Once you’ve mapped your curriculum for a year’s home teaching and you know you can provide a seamless start-to-finish module of learning, you need to focus on how to actually deliver learning in each session.
This article is an overview on how to facilitate learning, and here I will just focus on a few basic principles.
As mentioned in the last article, learners of all ages learn through doing. It is essential that, for effective teaching to happen, the tasks that children are set must be active. This doesn’t necessarily mean running around, but any lessons that centre solely on teacher activity is most likely to be a complete waste of time. Resist the urge to be the ‘sage on the stage’, to stand in front of your learners and read from a book, or tell them all the things you know; it won’t go in, or if it does, it will be remembered in a superficial way.
Instead, think of the brain as a natural problem solving machine. The brain loves problems and actually grows as it is faced with them. If you are in any doubt, look how popular children’s puzzle books, crosswords, word searches or simple games of hide and seek are.
So, all lessons should focus around pupil activity, and all lessons should present the pupil with a stimulating challenge. If you are home schooling more than one child, this is an advantage, because children can then collaborate with one another to work out an answer to the question or challenge.
A simple structure for your lesson might look something like this (I am a history teacher so I am going to use a history lesson):
1) Lesson Starter (10 Minutes): This is a short, fun, active introduction to the lesson that is related to the topic. If you were teaching about the Norman Conquests to Key Stage Three learners, perhaps an appropriate type of exercise would be to give them a mixed up series of cards with key events from the historical narrative, which need to be quickly re-arranged into the right order, with the pupils arguing why their version of events is right.
2) Main Exercise (30-40 Minutes): Now you have got your child switched on, focused and engaged, you are into your window of peak learning, which is about half an hour to forty minutes. This time is precious, so don’t clog it up with too much talk, you need to give the learner a sufficient amount of information in a handout, book, DVD or website so they have knowledge from which to learn, but you aren’t so much driving towards filling them with facts as teasing out a judgement or evaluation. Your lesson needs to have a key question, such as ‘Why did William win at the Battle of Hastings?’ or ‘What were the consequences of William’s victory for England?’, otherwise it is just a process of chewing through facts, and if your learner doesn’t find that boring, you will!

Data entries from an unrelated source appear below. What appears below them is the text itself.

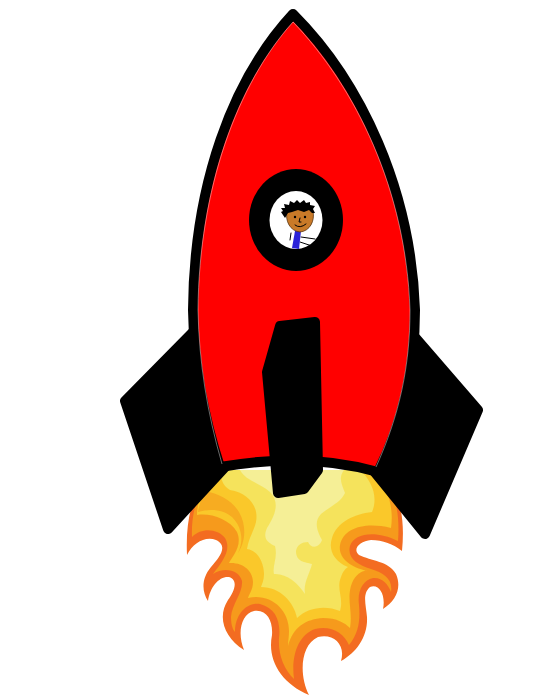
<!DOCTYPE html>
<html lang="en">
<head>
<meta charset="utf-8">
<title>Rocket</title>
<style>
:root {
  --paper: #ffffff;
  --ink: #000000;
  --hull: #ff0000;
  --flame-outer: #f36c21;
  --flame-orange: #f69a1c;
  --flame-gold: #fac82a;
  --flame-yellow: #f5e35c;
  --flame-pale: #f5ef96;
  --skin: #c97a28;
  --tie: #2a22d8;
}
html, body { margin: 0; height: 100%; background: var(--paper); overflow: hidden; }
.rocket { display: block; width: 550px; height: 700px; }
.flame-outer { fill: var(--flame-outer); }
.flame-orange { fill: var(--flame-orange); }
.flame-gold { fill: var(--flame-gold); }
.flame-yellow { fill: var(--flame-yellow); }
.flame-pale { fill: var(--flame-pale); }
.fin { fill: var(--ink); stroke: var(--ink); stroke-width: 10; stroke-linejoin: round; }
.hull { fill: var(--hull); stroke: var(--ink); stroke-width: 10; stroke-linejoin: round; }
.hull-edge { fill: none; stroke: var(--paper); stroke-width: 0.6; opacity: .7; }
.ink { fill: var(--ink); }
.glass { fill: var(--paper); }
.line { fill: none; stroke: var(--ink); stroke-width: 1; stroke-linecap: round; }
.head { fill: var(--skin); stroke: #5a3410; stroke-width: .8; }
.tie { fill: var(--tie); }
</style>
</head>
<body>
<svg class="rocket" viewBox="0 0 550 700" role="img" aria-label="Red rocket with a pilot in its window">
  <g id="flame">
    <path class="flame-outer" d="M214 470 C196 485 185 512 187 555 C193 543 205 536 216 540 C229 546 219 558 211 567 C201 579 202 592 208 601 C210 587 219 576 229 577 C239 580 234 592 228 600 C217 617 224 637 244 650 C237 633 241 614 254 611 C267 609 273 621 272 635 C267 660 281 683 309 695 C299 676 300 645 318 637 C333 633 346 644 341 661 C357 652 368 636 367 617 C366 605 362 594 370 587 C379 583 386 595 383 609 C396 601 402 588 396 574 C389 561 371 561 359 555 C352 549 360 541 371 540 C383 540 393 544 402 551 C405 520 401 495 384 474 Z"/>
    <path class="flame-orange" d="M213 472 C198 490 191 512 192 537 C202 527 218 529 225 538 C232 550 222 562 213 574 C223 567 239 569 242 581 C243 593 232 604 231 617 C231 625 233 630 235 632 C235 614 247 602 260 604 C276 608 281 622 279 638 C278 655 284 669 294 679 C291 656 298 635 315 629 C331 625 344 633 349 645 C360 632 360 617 359 605 C357 591 363 580 373 578 C382 577 388 584 391 592 C393 579 384 573 371 569 C357 565 347 558 350 546 C354 533 376 530 398 541 C400 515 396 492 381 473 Z"/>
    <path class="flame-gold" d="M216 470 C203 486 197 502 197 515 C211 513 229 519 237 532 C243 546 232 557 229 563 C243 562 253 571 253 582 C253 590 249 594 248 598 C270 593 289 609 289 631 C289 637 288 641 288 646 C293 627 306 619 323 618 C337 618 345 623 350 628 C353 611 346 598 352 583 C356 574 363 570 367 571 C350 567 338 558 340 545 C344 527 366 522 391 528 C394 508 388 488 375 471 Z"/>
    <path class="flame-orange" d="M206 491 C218 494 231 499 239 512 C248 528 244 544 238 553 C244 541 242 527 232 517 C224 510 211 508 198 512 C199 504 202 497 206 491 Z" opacity=".6"/>
    <path class="flame-yellow" d="M222 470 C220 478 222 485 230 490 C248 493 259 506 256 522 C254 531 249 537 247 549 C257 550 264 562 264 574 C264 580 262 584 261 587 C280 587 294 602 297 618 C308 607 326 605 340 611 C344 598 336 589 341 577 C343 571 346 568 348 567 C334 561 328 550 332 538 C337 522 354 514 372 512 C378 498 373 482 360 470 Z"/>
    <path class="flame-pale" d="M240 470 C246 481 260 483 270 492 C281 503 274 517 267 528 C263 537 266 542 275 546 C278 558 272 566 274 574 C286 573 298 583 305 594 C303 583 310 573 312 564 C305 562 296 562 296 551 C297 545 302 542 308 542 C311 549 319 548 322 540 C318 533 313 522 321 514 C331 506 341 502 345 493 C342 485 338 478 344 470 Z"/>
  </g>

  <g id="side-fins">
    <path class="fin" d="M194 331 L125 401 L168 529 L226 466 L205 390 Z"/>
    <path class="fin" d="M414 336 L478 410 L425 534 L373 470 L403 402 Z"/>
  </g>

  <g id="body">
    <path class="hull" d="M293 14 C232 80 194 185 193 310 C194 365 203 415 220 467 C272 458 326 457 378 472 C405 418 415 365 415 310 C411 190 361 82 293 14 Z"/>
    <path class="hull-edge" d="M293 22 C237 84 199 190 198 310 C199 362 207 412 222 464 M293 22 C356 88 406 190 410 310 C410 365 400 414 376 467"/>
  </g>

  <path id="centre-fin" class="fin" d="M280 326 L315 322 L318 470 L304 489 L278 493 L267 372 Z"/>

  <g id="window">
    <ellipse class="ink" cx="296" cy="220" rx="47" ry="51"/>
    <ellipse class="glass" cx="296" cy="220" rx="26.500" ry="29"/>
    <g id="pilot">
      <path class="line" d="M301 237 L315 239 M300 242 L312 246 M291 233 L290 240"/>
      <path class="tie" d="M295 231 L301 231 L299 249 L292 248 Z"/>
      <path class="head" d="M287 211 C289 205 309 204 313 211 C315 221 310 231 300 232 C290 231 285 221 287 211 Z"/>
      <path class="ink" d="M285 218 L281 212 L283 211 L281 208 L285 208 L284 204 L289 205 L290 201 L294 203 L297 200 L300 203 L304 200 L306 203 L310 202 L310 205 L315 206 L313 209 L315 213 L312 213 L309 210 L304 212 L298 210 L292 212 L288 213 Z"/>
      <circle class="ink" cx="295" cy="217" r="1.200"/>
      <circle class="ink" cx="305" cy="217" r="1.200"/>
      <path class="line" d="M300 218 L299 222 L301 222 M295 225 Q300 229 306 224"/>
    </g>
  </g>
</svg>
</body>
</html>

3) Plenary Session (5-10 Minutes): A plenary session is where you assess whether the learning has been effective, and it’s a nice conclusion to the lesson that gives the learner a sense of resolution. In this last ten minutes, try not to ask ‘did you understand that?’, as most learners will try to please their teacher by saying yes, even if they didn’t. Instead, you need to coax the learner into ‘teaching’ you; by asking them bigger questions that ascertain what meaning or conclusions they can draw from the lesson, you’ll know how much learning really happened.
For some brilliant lesson ideas, click here for Paul Ginnis’s ‘Teachers Toolkit’. Alternatively, there are many websites to help you with home education and provide any extra information that you may need; such as Education Otherwise, the Home Education Advisory Service and DirectGov.
Here are all of the different exam boards for Key Stage 3 and 4 and above – visit their Private Candidate sections to find out how to enter your children for exams: AQA, EdExcel, OCR and CIE. Click here for a list of their relevant contact details.
For websites which will provide you with content to assist you in your home education, look no further than EdPlace.com! Our worksheets are used by many parents as part of their home schooling.
Let this article be just the very beginning of your journey into understanding teaching practice; it’s a fascinating area and very rewarding to understand.